Your grandson is super young. He is probably very confused as to what’s going on, and it’s important that you are honest with him about the situation on a level that’s appropriate for his age without revealing too much information. Have you had a one-on-one conversation with him?

In terms of finding the right help for your son, I’m curious if you have spoken with your son to find out if he feels if the long-term rehab he’s been in has been helping him. Without keeping an open dialogue, it can be easy to separate and become distant, which can reinforce negative addictive behaviors. Although your son’s addiction is not your responsibility, it’s important to remember that in order to achieve anything, that we need to approach this with focus, understanding, and strategy. Remember, the opposite of addiction is connection <3


#7

Your input is extra valuable here @ashleykm3 because of your own experience with your dad’s addiction at a young age. Do you have any suggestions for ways to communicate with a young person about addiction so that it is understood appropriately?


#10

I have only seen him once since rehab and he lies so much and will agree to anything to get out. His son has watched his dad shooting up, arrested, the police empting his pockets of drugs and syringes. Little by little this precious boy is telling us things that is killing me. His mom is in total denial because she likes her “me” time. When I would approach my son about how he and his wife treated him his answer was oh well, his wifes answer to me was I stopped loving him the day the twins were born. My grandson worships the ground his dad walks on and I want to tar and feather him.


#13

@katie You have a good point! It’s really tough to address the concept of addiction or substance use to someone who hasn’t ever had any sort of conceptual or first-hand experience with it. It’s even tougher because we want to protect these younger people from the negative effects substance use can have. However, it’s extremely important to address a family member’s substance use in the right way towards a younger child in the family, as these behaviors can be genetically linked. Dialogue creates awareness, and awareness is the key to prevention. We don’t want our children ultimately suffering from the same thing their older relatives have been suffering from.

As a child, I found it really hard when my dad would try to communicate to me what was going on with his alcoholism. He would only really communicate the truth during big outbursts that occurred after frustrations and tension built up. And to this day, I firmly believe that if he communicated it better to me, the outbursts would have been much more infrequent. So the first step here is to not wait until things get bad to talk.

Second, listening must become your superpower . Sometimes the person struggling doesn’t want to be told what to do, or given advice; sometimes they just want to be heard . As much anger and frustration as you might have right now, turn that anger into empathy.

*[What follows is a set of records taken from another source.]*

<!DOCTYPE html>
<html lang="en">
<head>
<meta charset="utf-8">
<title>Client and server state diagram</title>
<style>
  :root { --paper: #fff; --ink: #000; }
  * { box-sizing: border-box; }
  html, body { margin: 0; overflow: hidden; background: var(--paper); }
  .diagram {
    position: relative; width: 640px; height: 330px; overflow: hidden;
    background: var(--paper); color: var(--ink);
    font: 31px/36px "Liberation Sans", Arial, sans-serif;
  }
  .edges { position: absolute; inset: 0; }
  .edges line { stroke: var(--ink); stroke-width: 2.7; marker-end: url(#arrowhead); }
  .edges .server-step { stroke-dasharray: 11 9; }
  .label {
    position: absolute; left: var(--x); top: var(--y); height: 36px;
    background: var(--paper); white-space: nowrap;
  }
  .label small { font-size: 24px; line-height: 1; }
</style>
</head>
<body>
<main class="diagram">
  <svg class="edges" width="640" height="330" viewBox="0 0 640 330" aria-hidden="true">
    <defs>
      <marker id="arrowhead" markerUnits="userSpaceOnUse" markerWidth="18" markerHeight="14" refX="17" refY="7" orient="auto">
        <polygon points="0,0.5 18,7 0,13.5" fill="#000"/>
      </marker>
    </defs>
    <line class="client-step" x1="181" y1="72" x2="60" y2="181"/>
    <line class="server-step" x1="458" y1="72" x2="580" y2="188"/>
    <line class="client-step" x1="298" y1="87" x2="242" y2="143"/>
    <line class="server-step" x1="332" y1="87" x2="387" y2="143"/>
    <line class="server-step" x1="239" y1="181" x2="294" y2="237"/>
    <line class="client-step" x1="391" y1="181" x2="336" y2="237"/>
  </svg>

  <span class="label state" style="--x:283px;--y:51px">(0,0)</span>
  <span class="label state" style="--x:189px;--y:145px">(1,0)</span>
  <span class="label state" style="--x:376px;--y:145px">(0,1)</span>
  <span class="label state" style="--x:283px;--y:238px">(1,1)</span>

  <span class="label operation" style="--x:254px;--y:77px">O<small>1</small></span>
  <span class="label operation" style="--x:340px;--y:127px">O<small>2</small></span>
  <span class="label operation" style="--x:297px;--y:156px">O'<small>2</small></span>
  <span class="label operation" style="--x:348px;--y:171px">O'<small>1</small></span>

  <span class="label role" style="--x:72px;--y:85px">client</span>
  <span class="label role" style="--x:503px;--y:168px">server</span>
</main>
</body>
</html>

It’s only through understanding that we can pave a path for recovery.

Although I was the child dealing with a parent who struggled with substance abuse, similar rules sort of apply to the parent of a child who struggles with substance use. Start with acknowledgment of the problem and validation. If your son gets frustrated, take a deep breath or step out for a walk. When you’re feeling ready, come back to the conversation. You are still the parent— that means that you can establish certain rules, like the house rules mentioned. The key here as the parent is to model a sense of control. Your son is dealing with an issue that removes his sense of internal control. If you remain calm, cool, and collected, that will be just the thing your son needs.


#14

That sounds really, really hard @Kristine. I’m so sorry your family is going through this. Would talking to someone maybe help you? It sounds like you’re carrying a lot right now.

We offer a complimentary call with our Village Coach @erica. She might be a good resource or outlet for you to get some clarity here. If you click on ‘Specialist’ in the upper left hand corner, you can schedule a call or send a private message at your convenience.

Let me know what you think!